§ **ASSIGNMENT**
Search the records for "Noto". Copy every line where it appears.

Extracted data entries
================
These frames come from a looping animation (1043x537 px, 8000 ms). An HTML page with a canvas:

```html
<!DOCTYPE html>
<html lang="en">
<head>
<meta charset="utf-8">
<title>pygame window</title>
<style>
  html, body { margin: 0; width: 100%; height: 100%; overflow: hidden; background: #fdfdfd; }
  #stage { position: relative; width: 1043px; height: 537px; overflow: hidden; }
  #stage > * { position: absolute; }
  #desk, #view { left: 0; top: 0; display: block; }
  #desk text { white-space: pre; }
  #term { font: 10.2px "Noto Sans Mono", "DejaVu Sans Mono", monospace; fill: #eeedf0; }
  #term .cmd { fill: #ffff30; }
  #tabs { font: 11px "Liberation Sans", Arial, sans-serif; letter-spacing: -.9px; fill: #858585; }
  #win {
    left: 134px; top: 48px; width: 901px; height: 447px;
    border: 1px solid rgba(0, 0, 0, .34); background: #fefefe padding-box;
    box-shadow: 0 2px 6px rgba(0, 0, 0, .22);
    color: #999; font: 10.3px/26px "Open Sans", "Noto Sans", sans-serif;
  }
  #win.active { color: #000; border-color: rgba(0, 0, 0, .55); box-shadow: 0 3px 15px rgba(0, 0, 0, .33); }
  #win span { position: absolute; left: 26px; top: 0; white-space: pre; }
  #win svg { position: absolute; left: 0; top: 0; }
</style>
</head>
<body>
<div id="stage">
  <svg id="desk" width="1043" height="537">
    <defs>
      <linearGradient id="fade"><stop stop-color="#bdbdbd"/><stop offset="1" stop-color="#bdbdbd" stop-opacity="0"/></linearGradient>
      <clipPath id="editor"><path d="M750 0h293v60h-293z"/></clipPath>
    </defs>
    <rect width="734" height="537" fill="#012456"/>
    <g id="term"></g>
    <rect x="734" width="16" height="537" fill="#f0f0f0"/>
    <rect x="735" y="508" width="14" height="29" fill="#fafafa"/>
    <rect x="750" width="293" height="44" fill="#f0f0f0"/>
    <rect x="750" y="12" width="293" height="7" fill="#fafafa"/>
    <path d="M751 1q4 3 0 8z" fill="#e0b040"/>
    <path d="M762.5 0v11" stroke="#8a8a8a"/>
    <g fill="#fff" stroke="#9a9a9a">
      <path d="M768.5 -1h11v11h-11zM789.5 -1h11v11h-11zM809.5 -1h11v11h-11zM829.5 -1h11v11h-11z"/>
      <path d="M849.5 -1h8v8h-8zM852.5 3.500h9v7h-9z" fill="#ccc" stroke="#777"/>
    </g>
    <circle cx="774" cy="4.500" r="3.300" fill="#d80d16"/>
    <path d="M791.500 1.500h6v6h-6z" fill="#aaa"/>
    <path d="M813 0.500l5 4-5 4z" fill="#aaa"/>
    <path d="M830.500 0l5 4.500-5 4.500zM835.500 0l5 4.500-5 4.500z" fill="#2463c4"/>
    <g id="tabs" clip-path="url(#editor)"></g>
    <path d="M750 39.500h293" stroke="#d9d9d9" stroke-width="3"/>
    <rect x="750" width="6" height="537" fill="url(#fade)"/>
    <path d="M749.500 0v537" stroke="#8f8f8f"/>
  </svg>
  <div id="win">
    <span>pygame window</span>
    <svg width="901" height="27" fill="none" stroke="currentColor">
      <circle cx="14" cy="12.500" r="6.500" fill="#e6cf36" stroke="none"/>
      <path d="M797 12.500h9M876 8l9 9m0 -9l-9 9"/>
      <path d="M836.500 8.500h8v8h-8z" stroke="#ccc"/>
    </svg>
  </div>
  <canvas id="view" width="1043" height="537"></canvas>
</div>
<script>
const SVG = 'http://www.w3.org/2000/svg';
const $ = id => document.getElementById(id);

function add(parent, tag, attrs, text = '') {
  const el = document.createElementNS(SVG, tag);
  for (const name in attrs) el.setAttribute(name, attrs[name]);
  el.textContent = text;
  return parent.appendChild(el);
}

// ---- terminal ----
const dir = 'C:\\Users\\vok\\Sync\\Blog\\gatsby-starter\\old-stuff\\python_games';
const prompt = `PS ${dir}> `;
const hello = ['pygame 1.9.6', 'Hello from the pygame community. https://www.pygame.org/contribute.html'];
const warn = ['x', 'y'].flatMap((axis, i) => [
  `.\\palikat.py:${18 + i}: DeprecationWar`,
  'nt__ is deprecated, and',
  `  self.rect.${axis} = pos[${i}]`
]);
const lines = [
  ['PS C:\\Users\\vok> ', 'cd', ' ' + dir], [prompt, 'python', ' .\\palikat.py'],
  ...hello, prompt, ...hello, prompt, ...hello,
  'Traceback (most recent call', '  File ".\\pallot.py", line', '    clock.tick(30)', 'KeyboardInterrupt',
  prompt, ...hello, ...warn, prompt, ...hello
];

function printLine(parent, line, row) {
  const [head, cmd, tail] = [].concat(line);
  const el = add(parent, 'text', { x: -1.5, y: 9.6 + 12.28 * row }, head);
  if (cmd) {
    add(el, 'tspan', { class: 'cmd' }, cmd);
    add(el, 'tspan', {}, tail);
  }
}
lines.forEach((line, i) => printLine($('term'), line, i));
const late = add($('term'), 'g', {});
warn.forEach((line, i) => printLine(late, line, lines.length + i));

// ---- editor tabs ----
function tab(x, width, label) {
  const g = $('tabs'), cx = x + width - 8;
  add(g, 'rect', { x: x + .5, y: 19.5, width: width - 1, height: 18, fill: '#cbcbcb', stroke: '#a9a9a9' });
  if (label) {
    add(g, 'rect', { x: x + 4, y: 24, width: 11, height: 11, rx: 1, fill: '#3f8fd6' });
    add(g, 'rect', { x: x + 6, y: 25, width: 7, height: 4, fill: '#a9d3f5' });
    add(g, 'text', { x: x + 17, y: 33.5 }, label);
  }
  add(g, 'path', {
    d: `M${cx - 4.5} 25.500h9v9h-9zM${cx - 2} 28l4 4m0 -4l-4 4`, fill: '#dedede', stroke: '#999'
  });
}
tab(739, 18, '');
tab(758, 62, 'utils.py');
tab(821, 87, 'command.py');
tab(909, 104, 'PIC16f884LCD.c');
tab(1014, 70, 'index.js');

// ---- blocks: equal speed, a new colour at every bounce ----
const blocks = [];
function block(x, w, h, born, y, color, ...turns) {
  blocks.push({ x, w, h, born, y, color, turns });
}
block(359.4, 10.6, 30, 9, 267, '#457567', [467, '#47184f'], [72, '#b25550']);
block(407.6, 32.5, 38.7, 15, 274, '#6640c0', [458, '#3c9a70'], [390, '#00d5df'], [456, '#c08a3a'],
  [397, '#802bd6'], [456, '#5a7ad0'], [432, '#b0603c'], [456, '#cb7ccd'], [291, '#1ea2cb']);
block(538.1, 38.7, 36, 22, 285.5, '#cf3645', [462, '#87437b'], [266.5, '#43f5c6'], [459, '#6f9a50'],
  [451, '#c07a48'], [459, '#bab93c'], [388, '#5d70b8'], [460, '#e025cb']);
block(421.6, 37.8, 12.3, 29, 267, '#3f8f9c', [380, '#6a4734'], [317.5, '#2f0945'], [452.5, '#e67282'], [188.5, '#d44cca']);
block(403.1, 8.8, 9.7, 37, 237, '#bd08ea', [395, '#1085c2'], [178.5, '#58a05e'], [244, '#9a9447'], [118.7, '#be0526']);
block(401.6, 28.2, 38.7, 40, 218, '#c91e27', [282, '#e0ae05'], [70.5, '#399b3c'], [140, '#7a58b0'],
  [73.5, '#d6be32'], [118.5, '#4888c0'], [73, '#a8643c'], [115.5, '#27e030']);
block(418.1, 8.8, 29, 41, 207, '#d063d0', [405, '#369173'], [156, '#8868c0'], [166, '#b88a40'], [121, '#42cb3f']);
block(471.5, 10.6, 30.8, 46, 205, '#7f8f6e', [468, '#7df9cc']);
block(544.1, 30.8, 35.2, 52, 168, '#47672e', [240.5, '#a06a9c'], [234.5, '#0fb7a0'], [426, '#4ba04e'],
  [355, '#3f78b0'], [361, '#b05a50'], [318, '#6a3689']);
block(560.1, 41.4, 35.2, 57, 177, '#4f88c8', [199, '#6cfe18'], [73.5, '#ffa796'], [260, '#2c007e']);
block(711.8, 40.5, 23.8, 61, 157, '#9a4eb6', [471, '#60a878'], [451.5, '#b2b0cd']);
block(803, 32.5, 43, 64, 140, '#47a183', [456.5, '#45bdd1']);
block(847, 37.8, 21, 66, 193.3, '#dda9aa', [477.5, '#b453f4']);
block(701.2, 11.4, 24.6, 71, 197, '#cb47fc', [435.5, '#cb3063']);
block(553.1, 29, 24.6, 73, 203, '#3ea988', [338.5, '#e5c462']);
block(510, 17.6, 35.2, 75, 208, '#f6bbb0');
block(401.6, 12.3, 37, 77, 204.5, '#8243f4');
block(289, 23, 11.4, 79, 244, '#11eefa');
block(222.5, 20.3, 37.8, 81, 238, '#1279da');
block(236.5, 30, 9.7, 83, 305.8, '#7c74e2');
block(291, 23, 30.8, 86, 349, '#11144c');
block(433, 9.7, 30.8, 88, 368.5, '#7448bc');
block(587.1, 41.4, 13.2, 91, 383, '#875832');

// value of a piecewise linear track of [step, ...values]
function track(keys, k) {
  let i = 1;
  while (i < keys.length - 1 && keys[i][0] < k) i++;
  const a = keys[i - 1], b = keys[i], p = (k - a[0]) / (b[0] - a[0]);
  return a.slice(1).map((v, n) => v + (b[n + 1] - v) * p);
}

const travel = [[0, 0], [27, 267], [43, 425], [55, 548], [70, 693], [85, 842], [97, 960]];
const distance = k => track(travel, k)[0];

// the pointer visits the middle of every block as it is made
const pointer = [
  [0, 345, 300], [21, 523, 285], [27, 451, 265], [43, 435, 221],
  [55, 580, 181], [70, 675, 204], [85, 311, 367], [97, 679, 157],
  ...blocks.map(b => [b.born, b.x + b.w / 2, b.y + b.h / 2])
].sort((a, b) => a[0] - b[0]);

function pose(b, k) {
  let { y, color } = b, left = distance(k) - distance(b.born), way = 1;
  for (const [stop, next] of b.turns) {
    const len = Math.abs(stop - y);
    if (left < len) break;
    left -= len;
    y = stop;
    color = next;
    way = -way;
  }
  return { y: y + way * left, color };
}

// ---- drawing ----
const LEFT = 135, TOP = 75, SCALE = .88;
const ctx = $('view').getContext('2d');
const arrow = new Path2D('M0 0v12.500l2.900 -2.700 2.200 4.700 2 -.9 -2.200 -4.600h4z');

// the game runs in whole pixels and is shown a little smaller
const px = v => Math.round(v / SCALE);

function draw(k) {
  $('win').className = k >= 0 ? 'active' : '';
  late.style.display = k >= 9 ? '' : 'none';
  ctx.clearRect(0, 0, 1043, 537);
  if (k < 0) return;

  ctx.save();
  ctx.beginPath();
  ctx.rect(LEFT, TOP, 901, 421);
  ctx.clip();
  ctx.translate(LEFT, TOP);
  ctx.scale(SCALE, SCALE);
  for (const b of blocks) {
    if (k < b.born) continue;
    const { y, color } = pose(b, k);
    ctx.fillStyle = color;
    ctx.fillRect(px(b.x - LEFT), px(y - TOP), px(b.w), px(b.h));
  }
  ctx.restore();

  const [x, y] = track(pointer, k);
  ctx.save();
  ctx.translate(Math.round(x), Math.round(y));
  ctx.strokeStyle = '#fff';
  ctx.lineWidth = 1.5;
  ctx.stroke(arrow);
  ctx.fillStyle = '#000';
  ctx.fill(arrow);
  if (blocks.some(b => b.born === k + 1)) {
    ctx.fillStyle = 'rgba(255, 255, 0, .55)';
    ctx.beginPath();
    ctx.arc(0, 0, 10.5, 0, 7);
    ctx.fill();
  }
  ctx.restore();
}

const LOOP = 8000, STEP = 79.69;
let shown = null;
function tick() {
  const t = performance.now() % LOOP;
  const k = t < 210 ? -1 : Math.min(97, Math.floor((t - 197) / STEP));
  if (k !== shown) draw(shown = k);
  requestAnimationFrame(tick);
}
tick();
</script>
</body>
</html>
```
================
§ **THE ANSWER**
  #term { font: 10.2px "Noto Sans Mono", "DejaVu Sans Mono", monospace; fill: #eeedf0; }
    color: #999; font: 10.3px/26px "Open Sans", "Noto Sans", sans-serif;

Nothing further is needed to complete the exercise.